● WORK INSTRUCTIONS
Count every line in the following entries where the word "stroke" appears. Give the count alone.

● GIVEN ENTRIES
* * * *
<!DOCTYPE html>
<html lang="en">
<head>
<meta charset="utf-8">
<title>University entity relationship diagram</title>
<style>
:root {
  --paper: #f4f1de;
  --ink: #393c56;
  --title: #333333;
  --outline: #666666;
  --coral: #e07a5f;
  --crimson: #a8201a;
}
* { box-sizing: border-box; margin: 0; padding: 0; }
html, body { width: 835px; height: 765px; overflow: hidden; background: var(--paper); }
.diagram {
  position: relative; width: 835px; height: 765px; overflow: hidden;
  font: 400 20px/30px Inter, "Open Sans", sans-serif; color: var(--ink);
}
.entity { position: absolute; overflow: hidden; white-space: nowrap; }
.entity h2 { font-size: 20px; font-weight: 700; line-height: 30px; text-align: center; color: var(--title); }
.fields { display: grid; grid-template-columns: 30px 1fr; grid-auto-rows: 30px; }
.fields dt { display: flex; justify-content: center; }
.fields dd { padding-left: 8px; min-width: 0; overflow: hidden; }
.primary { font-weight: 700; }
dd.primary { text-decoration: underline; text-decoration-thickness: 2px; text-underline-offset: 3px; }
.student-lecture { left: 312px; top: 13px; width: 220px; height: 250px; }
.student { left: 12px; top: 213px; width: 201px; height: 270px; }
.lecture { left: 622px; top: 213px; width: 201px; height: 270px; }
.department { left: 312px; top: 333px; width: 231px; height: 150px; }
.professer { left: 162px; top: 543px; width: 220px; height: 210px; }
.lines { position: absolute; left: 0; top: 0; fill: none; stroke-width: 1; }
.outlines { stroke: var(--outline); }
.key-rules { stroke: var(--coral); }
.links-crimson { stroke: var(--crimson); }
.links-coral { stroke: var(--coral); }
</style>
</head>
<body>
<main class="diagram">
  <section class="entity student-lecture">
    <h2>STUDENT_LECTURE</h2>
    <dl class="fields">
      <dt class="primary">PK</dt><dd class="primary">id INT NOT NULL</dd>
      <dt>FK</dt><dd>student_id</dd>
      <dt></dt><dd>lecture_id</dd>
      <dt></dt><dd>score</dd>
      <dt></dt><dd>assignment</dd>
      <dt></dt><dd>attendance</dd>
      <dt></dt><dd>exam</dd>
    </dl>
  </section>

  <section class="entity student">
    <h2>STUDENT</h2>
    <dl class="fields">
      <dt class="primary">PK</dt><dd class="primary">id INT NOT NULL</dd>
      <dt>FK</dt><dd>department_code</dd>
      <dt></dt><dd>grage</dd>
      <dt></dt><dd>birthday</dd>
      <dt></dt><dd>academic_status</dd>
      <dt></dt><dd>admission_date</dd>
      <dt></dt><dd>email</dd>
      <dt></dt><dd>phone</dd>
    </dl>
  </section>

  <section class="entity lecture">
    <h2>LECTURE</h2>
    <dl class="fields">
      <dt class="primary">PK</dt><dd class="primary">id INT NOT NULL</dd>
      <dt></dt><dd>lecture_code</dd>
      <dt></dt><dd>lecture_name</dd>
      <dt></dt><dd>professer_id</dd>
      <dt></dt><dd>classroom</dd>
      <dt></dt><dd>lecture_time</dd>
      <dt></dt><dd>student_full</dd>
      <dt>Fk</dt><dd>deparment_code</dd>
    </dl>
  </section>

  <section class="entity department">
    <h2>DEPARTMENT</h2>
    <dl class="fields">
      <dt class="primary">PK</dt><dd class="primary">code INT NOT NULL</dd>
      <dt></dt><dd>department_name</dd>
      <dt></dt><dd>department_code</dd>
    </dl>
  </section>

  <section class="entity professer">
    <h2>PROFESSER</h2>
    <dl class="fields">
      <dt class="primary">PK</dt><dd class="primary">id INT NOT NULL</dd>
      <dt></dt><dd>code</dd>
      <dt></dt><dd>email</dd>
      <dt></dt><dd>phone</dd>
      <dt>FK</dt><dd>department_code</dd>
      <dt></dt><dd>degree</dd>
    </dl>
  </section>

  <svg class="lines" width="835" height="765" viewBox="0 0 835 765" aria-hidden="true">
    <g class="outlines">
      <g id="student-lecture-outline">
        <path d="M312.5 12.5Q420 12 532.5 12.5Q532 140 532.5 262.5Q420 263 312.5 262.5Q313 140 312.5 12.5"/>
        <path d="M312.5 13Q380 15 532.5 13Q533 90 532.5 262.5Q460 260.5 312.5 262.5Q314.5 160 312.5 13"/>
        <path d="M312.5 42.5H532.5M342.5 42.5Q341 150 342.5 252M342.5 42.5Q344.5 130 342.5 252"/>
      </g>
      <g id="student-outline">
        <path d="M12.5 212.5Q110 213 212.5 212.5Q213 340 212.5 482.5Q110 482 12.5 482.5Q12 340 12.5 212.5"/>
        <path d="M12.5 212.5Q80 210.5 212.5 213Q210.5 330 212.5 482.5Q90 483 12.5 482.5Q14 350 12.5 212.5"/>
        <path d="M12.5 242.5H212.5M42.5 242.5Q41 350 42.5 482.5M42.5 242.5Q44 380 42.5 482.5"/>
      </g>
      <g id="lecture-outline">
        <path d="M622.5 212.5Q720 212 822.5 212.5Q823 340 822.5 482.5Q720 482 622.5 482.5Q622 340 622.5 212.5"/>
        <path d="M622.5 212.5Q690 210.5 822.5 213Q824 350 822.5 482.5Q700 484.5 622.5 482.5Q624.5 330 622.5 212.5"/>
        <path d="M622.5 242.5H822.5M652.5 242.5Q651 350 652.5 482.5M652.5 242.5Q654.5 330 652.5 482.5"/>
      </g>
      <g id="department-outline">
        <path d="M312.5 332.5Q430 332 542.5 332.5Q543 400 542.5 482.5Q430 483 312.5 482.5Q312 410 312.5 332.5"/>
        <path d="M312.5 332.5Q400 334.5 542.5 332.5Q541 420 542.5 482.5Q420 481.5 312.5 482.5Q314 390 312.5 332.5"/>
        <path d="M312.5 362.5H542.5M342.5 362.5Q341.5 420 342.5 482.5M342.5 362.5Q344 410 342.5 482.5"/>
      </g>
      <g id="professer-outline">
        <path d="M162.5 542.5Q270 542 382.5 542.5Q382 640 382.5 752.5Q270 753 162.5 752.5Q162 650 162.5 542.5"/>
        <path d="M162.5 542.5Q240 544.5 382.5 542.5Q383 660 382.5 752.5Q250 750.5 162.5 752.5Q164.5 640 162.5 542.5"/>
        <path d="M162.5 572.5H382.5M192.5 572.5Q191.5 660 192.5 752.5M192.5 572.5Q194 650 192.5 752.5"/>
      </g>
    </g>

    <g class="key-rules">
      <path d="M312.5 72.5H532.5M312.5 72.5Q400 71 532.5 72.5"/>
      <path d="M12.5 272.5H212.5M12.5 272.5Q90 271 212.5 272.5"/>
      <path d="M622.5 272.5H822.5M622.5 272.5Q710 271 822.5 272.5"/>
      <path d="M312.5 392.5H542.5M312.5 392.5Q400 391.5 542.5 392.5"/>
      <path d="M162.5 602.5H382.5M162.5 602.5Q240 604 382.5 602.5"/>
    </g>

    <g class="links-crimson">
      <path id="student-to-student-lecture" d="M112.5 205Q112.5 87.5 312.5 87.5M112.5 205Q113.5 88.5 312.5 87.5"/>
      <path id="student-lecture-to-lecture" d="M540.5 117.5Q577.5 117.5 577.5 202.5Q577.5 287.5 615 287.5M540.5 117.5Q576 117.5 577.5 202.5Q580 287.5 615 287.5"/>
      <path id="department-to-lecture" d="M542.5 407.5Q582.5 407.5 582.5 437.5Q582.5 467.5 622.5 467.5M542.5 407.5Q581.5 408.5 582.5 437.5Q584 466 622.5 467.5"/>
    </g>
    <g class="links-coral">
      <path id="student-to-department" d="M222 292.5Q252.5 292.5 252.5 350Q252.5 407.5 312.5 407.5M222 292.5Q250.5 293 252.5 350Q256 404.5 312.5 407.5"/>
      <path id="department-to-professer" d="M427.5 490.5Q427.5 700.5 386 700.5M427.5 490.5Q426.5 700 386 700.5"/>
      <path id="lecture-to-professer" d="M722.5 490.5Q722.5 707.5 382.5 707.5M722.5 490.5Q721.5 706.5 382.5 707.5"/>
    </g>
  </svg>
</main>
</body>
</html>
* * * *
● EXERCISE RESULT
5